Applied behaviour analysis (ABA) is defined as the process of systematically applying interventions based upon the principles of learning theory to improve socially significant behaviours to a meaningful degree, and to demonstrate that the interventions employed are responsible for the improvement in behaviour.

ABA must be behavioural, behaviour itself must change, not just what the consumer says about the behaviour. It is not the goal of the behaviour scientists to get their consumers to stop complaining about behaviour problems, but rather to change the problem behaviour itself. In addition, behaviour must be objectively measured. A behaviour scientist cannot resort to the measurement of non-behavioural substitutes. (Obviously multidisciplinary work within behaviour and psychology may include, for example, analysis of cognition or demographics and exploration of the individual as well, where experimental standards are maintained.)

In the doing ABA, we have realized how important play skills are for children and especially children with autism. It is during play that children learn:

  • Appropriate behavior
  • Task completion
  • Imagination
  • Turn taking
  • Building relationships
  • Joint attention
  • Imitation
  • Appropriate language
  • Tolerance to a variety of ways to play with toys
  • Reciprocal interaction

ABA assessments:

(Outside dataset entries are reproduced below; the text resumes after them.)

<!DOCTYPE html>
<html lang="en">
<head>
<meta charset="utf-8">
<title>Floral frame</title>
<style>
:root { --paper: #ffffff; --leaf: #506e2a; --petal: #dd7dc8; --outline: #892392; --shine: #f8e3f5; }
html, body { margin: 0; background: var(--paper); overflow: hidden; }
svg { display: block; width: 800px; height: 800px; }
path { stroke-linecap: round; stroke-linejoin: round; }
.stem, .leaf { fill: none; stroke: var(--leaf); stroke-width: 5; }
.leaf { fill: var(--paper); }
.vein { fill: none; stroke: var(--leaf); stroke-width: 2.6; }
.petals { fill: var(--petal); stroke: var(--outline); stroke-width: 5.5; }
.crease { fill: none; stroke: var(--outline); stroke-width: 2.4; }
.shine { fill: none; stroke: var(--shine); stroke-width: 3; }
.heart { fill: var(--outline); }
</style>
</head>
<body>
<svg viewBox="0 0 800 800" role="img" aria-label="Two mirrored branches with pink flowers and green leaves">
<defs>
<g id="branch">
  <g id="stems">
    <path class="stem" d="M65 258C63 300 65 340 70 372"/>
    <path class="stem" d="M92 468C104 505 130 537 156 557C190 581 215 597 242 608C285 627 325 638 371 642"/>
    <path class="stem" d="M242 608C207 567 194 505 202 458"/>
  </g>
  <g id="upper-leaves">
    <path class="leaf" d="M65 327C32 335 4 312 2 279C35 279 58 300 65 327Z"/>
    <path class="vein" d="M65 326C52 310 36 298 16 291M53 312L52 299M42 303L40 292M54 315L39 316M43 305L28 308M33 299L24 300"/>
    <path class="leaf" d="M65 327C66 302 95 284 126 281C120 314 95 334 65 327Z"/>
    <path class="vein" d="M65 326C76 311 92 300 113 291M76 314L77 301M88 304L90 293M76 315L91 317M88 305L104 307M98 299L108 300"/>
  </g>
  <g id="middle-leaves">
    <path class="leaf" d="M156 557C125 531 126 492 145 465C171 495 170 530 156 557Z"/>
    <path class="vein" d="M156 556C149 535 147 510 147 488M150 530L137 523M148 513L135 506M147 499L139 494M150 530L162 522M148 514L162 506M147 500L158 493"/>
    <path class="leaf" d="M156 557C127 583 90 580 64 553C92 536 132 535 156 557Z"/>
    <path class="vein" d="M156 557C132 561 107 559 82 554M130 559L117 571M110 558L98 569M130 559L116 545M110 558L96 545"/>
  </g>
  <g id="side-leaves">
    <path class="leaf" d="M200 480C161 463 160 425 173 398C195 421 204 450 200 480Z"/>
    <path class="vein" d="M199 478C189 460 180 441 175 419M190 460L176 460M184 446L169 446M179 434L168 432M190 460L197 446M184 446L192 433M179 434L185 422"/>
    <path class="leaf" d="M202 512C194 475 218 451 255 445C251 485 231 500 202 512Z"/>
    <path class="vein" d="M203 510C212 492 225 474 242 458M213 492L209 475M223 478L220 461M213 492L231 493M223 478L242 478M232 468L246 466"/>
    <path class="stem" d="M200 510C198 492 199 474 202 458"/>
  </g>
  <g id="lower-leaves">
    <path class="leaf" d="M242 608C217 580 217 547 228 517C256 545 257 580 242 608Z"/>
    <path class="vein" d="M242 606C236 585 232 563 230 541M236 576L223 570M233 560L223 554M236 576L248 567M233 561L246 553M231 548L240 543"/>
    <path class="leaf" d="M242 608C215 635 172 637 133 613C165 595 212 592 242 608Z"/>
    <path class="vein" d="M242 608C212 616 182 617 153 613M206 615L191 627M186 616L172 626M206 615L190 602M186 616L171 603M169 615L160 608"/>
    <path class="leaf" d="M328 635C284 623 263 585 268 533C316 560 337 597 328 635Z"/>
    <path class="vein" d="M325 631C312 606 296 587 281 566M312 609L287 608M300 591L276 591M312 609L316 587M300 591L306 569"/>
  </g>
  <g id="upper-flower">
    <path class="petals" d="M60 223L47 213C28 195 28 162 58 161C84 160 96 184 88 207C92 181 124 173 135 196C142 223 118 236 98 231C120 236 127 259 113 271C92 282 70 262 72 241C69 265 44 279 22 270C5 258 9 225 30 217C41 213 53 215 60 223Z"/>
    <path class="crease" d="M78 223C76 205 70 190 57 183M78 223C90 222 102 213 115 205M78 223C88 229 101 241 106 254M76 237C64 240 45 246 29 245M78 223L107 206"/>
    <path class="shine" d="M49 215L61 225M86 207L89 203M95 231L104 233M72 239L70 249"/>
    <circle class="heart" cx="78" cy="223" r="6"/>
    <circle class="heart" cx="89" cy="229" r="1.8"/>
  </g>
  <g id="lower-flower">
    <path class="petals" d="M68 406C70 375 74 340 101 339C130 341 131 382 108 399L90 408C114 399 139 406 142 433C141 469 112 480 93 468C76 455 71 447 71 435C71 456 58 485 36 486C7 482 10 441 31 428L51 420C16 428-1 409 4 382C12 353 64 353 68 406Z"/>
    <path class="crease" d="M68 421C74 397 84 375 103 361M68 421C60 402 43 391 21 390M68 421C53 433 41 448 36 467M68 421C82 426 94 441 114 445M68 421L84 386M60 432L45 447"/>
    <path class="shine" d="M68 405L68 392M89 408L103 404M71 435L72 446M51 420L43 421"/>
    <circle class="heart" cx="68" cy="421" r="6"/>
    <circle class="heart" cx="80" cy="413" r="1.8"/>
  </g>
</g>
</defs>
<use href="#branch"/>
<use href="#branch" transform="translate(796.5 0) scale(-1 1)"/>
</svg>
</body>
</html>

  • Diagnostic Assessment: A diagnostic assessment provides information related to your child’s diagnosis and is completed by a psychologist.
  • Developmental Assessment:Norm-referenced developmental assessments provide information about how your child is developing in all areas compared to peers his or her own age. Developmental Assessments measure cognition, communication, motor, adaptive, and social skills.
  •  Domain Specific Assessment Specialized: assessments are available for each area of development. For example, a number of assessments exist for the sole purpose of assessing language development.
  •  Criterion-Referenced Assessments: Criterion-referenced assessments provide information about skills that in your child’s repertoire. Criterion-referenced assessments are not designed to diagnose or to measure delay but rather to determine what skills your child is able to perform as well as what skills your child should learn next.
  •  Other Assessments: Your child should also have other assessments completed as often as necessary.  These assessments include preference assessments, functional behavioural assessments, and skill probes. These measures should be regular components of your child’s educational program.